▶ _DIRECTIONS_
Output exactly the lines that run from the start of the records to the line with "center; justify-content: space-between;", counting both ends, and skip the pictures.
================================
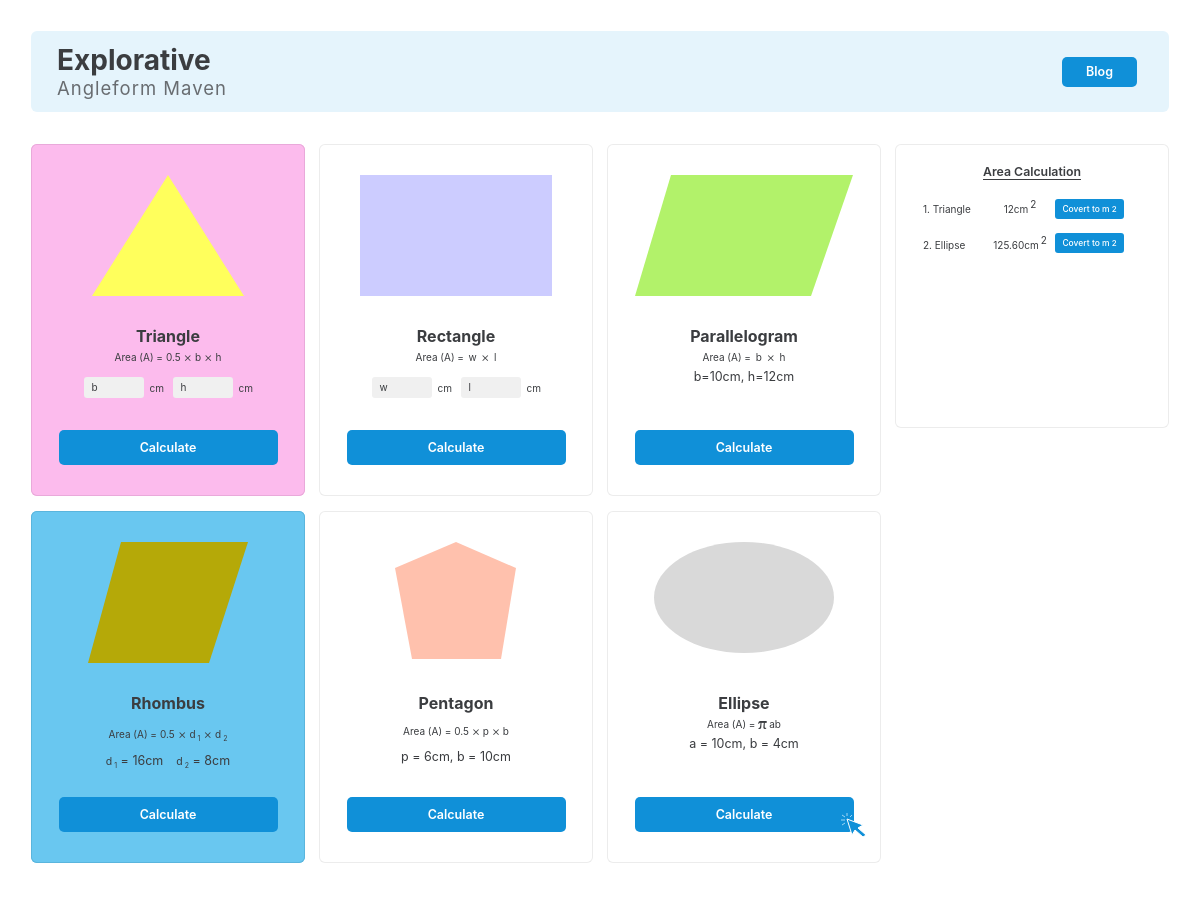
<!DOCTYPE html>
<html lang="en">
<head>
<meta charset="utf-8">
<title>Explorative Angleform Maven</title>
<style>
:root {
  --blue: #1090d8;
  --header: #e5f4fc;
  --ink: #3b3d40;
  --muted: #686c70;
  --line: #ececec;
  --field: #f0f0f0;
  --pink: #fcbbed;
  --sky: #69c7f0;
}
* { box-sizing: border-box; margin: 0; padding: 0; }
html, body { width: 1200px; height: 919px; overflow: hidden; background: #fff; }
body { padding: 31px; color: var(--ink); font-family: Inter, "Noto Sans", sans-serif; }
a { text-decoration: none; }
.header {
  display: flex; align-items: center; justify-content: space-between;
  height: 81px; padding: 0 32px 0 26px; border-radius: 6px; background: var(--header);
}
.brand h1 { font-size: 28px; line-height: 32px; font-weight: 700; }
.brand p { font-size: 18.5px; line-height: 24px; letter-spacing: 1px; color: var(--muted); white-space: nowrap; }
.button {
  display: flex; align-items: center; justify-content: center;
  border-radius: 5px; background: var(--blue); color: #fff; font-size: 12.5px; font-weight: 600;
}
.blog { width: 75px; height: 30px; }
.board {
  display: grid; grid-template-columns: repeat(4, 274px); grid-template-rows: 352px 352px;
  gap: 15px 14px; margin-top: 32px;
}
.card {
  position: relative; display: flex; flex-direction: column; align-items: center;
  padding: 31px 27px; border-radius: 6px; box-shadow: inset 0 0 0 1px var(--line);
}
.card.pink { background: var(--pink); box-shadow: inset 0 0 0 1px #e9a9da; }
.card.sky { background: var(--sky); box-shadow: inset 0 0 0 1px #5ab5dd; }
.shape { display: block; width: 220px; height: 122px; flex: none; }
.card h2 { margin-top: 27px; font-size: 16px; line-height: 24px; font-weight: 700; }
.formula {
  display: flex; justify-content: space-between; align-items: center;
  height: 18px; font-size: 10px; line-height: 18px; white-space: nowrap;
}
.formula i { font-style: normal; font-size: 13px; font-weight: 300; }
.formula .pi { font-family: "Noto Serif", serif; font-size: 14px; font-weight: 700; }
.values {
  display: flex; gap: 13px; margin-top: 2px; height: 18px;
  font-size: 12.5px; line-height: 18px; white-space: nowrap;
}
.values small { font-size: 10.5px; }
sub { font-size: 7px; line-height: 0; vertical-align: -3px; margin-left: 2px; }
.formula.low { margin-top: 7px; }
.formula.low + .values { margin-top: 8px; }
.formula.lower { margin-top: 10px; }
.formula.lower + .values { margin-top: 9px; }
.inputs { display: flex; align-items: center; margin-top: 11px; font-size: 10px; }
.field { width: 60px; height: 21px; padding-left: 8px; line-height: 21px; border-radius: 3px; background: var(--field); }
.unit { width: 14px; margin: 0 9px 0 6px; white-space: nowrap; }
.unit:last-child { margin-right: 0; }
.calculate { width: 219px; height: 35px; margin-top: auto; flex: none; }
.cursor { position: absolute; left: 231px; top: 299px; width: 32px; height: 30px; }
.results {
  grid-column: 4; grid-row: 1; align-self: start; height: 284px; padding-top: 19px;
  border-radius: 6px; box-shadow: inset 0 0 0 1px var(--line);
}
.results h2 {
  font-size: 12.3px; line-height: 18px; font-weight: 600; text-align: center;
  text-decoration: underline; text-underline-offset: 3px; text-decoration-thickness: 1px;
}
.results ol { list-style: none; display: grid; gap: 14px; margin-top: 18px; padding-left: 28px; }
.results li {
  display: grid; grid-template-columns: 62px 54px 69px; column-gap: 8px; align-items: center;
  height: 20px; font-size: 10px; white-space: nowrap;
}
.results li .area { text-align: center; }
.results li:nth-child(2) span { position: relative; top: 2px; }
sup { font-size: 10px; line-height: 0; vertical-align: 5px; margin-left: 2px; }
.convert { height: 20px; border-radius: 3px; font-size: 8.5px; font-weight: 500; }
.convert sup { font-size: 8px; vertical-align: 2px; }
</style>
</head>
<body>
<header class="header">
  <div class="brand">
    <h1>Explorative</h1>
    <p>Angleform Maven</p>
  </div>
  <a class="button blog" href="#">Blog</a>
</header>

<main class="board">
  <section class="card pink">
    <svg class="shape" viewBox="0 0 220 122"><polygon points="110,0 186,121 34,121" fill="#ffff5c"/></svg>
    <h2>Triangle</h2>
    <p class="formula" style="width:107px"><span>Area (A) =</span><span>0.5</span><i>×</i><span>b</span><i>×</i><span>h</span></p>
    <div class="inputs"><span class="field">b</span><span class="unit">cm</span><span class="field">h</span><span class="unit">cm</span></div>
    <a class="button calculate" href="#">Calculate</a>
  </section>

  <section class="card">
    <svg class="shape" viewBox="0 0 220 122"><rect x="14" width="192" height="121" fill="#ccccff"/></svg>
    <h2>Rectangle</h2>
    <p class="formula" style="width:81px"><span>Area (A) =</span><span>w</span><i>×</i><span>l</span></p>
    <div class="inputs"><span class="field">w</span><span class="unit">cm</span><span class="field">l</span><span class="unit">cm</span></div>
    <a class="button calculate" href="#">Calculate</a>
  </section>

  <section class="card">
    <svg class="shape" viewBox="0 0 220 122"><polygon points="37,0 219,0 177,121 1,121" fill="#b2f26a"/></svg>
    <h2>Parallelogram</h2>
    <p class="formula" style="width:83px"><span>Area (A) =</span><span>b</span><i>×</i><span>h</span></p>
    <p class="values">b=10cm, h=12cm</p>
    <a class="button calculate" href="#">Calculate</a>
  </section>

  <aside class="results">
    <h2>Area Calculation</h2>
    <ol>
      <li><span>1. Triangle</span><span class="area">12cm<sup>2</sup></span><a class="button convert" href="#">Covert to m<sup>2</sup></a></li>
      <li><span>2. Ellipse</span><span class="area">125.60cm<sup>2</sup></span><a class="button convert" href="#">Covert to m<sup>2</sup></a></li>
    </ol>
  </aside>

  <section class="card sky">
    <svg class="shape" viewBox="0 0 220 122"><polygon points="63,0 190,0 151,121 30,121" fill="#b5a908"/></svg>
    <h2>Rhombus</h2>
    <p class="formula lower" style="width:119px"><span>Area (A) =</span><span>0.5</span><i>×</i><span>d<sub>1</sub></span><i>×</i><span>d<sub>2</sub></span></p>
    <p class="values"><span><small>d<sub>1</sub></small> = 16cm</span><span><small>d<sub>2</sub></small> = 8cm</span></p>
    <a class="button calculate" href="#">Calculate</a>
  </section>

  <section class="card">
    <svg class="shape" viewBox="0 0 220 122"><polygon points="110,0 170,26 155,117 66,117 49,26" fill="#ffc1ad"/></svg>
    <h2>Pentagon</h2>
    <p class="formula low" style="width:106px"><span>Area (A) =</span><span>0.5</span><i>×</i><span>p</span><i>×</i><span>b</span></p>
    <p class="values">p = 6cm, b = 10cm</p>
    <a class="button calculate" href="#">Calculate</a>
  </section>

  <section class="card">
    <svg class="shape" viewBox="0 0 220 122"><ellipse cx="110" cy="55.5" rx="90" ry="55.5" fill="#d9d9d9"/></svg>
    <h2>Ellipse</h2>
    <p class="formula" style="width:74px"><span>Area (A) =</span><span class="pi">π</span><span>ab</span></p>
    <p class="values">a = 10cm, b = 4cm</p>
    <a class="button calculate" href="#">Calculate</a>
    <svg class="cursor" viewBox="0 0 32 30">
      <path d="M3 10H7M4 5L7 7M9 3V6M14 5L12 7M4 15L7 13" stroke="#9ed6f5" stroke-width="1" fill="none"/>
      <polygon points="9,9 25,15 20,18 28,25 25,27 17,20 14,25" fill="#1090d8" stroke="#fff" stroke-width="1"/>
    </svg>
  </section>
</main>
</body>
</html>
================================
▶ _ANSWER TO THIS EXERCISE_
<!DOCTYPE html>
<html lang="en">
<head>
<meta charset="utf-8">
<title>Explorative Angleform Maven</title>
<style>
:root {
  --blue: #1090d8;
  --header: #e5f4fc;
  --ink: #3b3d40;
  --muted: #686c70;
  --line: #ececec;
  --field: #f0f0f0;
  --pink: #fcbbed;
  --sky: #69c7f0;
}
* { box-sizing: border-box; margin: 0; padding: 0; }
html, body { width: 1200px; height: 919px; overflow: hidden; background: #fff; }
body { padding: 31px; color: var(--ink); font-family: Inter, "Noto Sans", sans-serif; }
a { text-decoration: none; }
.header {
  display: flex; align-items: center; justify-content: space-between;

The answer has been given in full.